DATA SECTION Start Marker

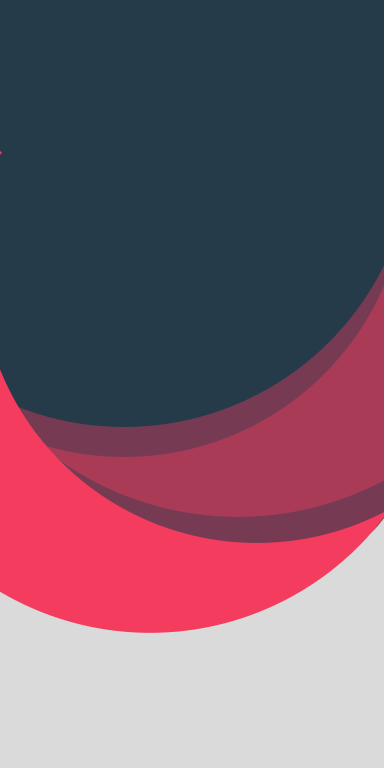
Reproduce this background procedurally as a WebGL 2 fragment shader.

```glsl
#version 300 es
precision highp float;
// Flat overlapping bowls: navy, plum, crimson and pink discs above a pale grey ground.

#define NAVY    vec3(0.149, 0.231, 0.290)
#define GREY    vec3(0.855)
#define PINK    vec3(0.957, 0.235, 0.373)
#define CRIMSON vec3(0.663, 0.230, 0.337)
#define PLUM    vec3(0.463, 0.230, 0.325)

uniform vec2 u_resolution;
out vec4 fragColor;

// Coverage of a negative-inside distance, smoothed over one pixel.
float cover(float dist) {
    return clamp(0.5 - dist * u_resolution.x, 0.0, 1.0);
}

// Disc whose sides continue straight up above its centre.
float bowl(vec2 p, vec2 centre, float radius) {
    vec2 offset = p - centre;
    return length(vec2(offset.x, min(offset.y, 0.0))) - radius;
}

void main() {
    // Canvas widths, with the height kept at two units.
    vec2 p = gl_FragCoord.xy / u_resolution * vec2(1.0, 2.0);

    // Large pink disc on the ground colour.
    float pinkDist = bowl(p, vec2(0.391, 1.119), 0.767);
    vec3 colour = mix(GREY, PINK, cover(pinkDist));

    // Thin shaded rim at the right end of the pink disc.
    float rim = cover(abs(pinkDist) - 0.0015) * smoothstep(0.965, 0.985, p.x);
    colour = mix(colour, PLUM, 0.7 * rim);

    // Nested layers, all clipped by the plum bowl.
    vec3 layers = PLUM;
    layers = mix(layers, CRIMSON, cover(bowl(p, vec2(0.620, 1.461), 0.807)));
    layers = mix(layers, PLUM, cover(bowl(p, vec2(0.323, 1.547), 0.737)));
    layers = mix(layers, NAVY, cover(bowl(p, vec2(0.323, 1.643), 0.755)));
    colour = mix(colour, layers, cover(bowl(p, vec2(0.669, 1.307), 0.721)));

    // Small pink tip on the left border.
    colour = mix(colour, PINK, cover(length(p - vec2(0.0, 1.602)) - 0.004));

    fragColor = vec4(colour, 1.0);
}
```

DATA SECTION End Marker

» **WHAT YOU ARE ASKED TO DO**
Give the count of lines in the data above holding the word "colour", and nothing beyond it.

» **RESULT OF THE TASK**
6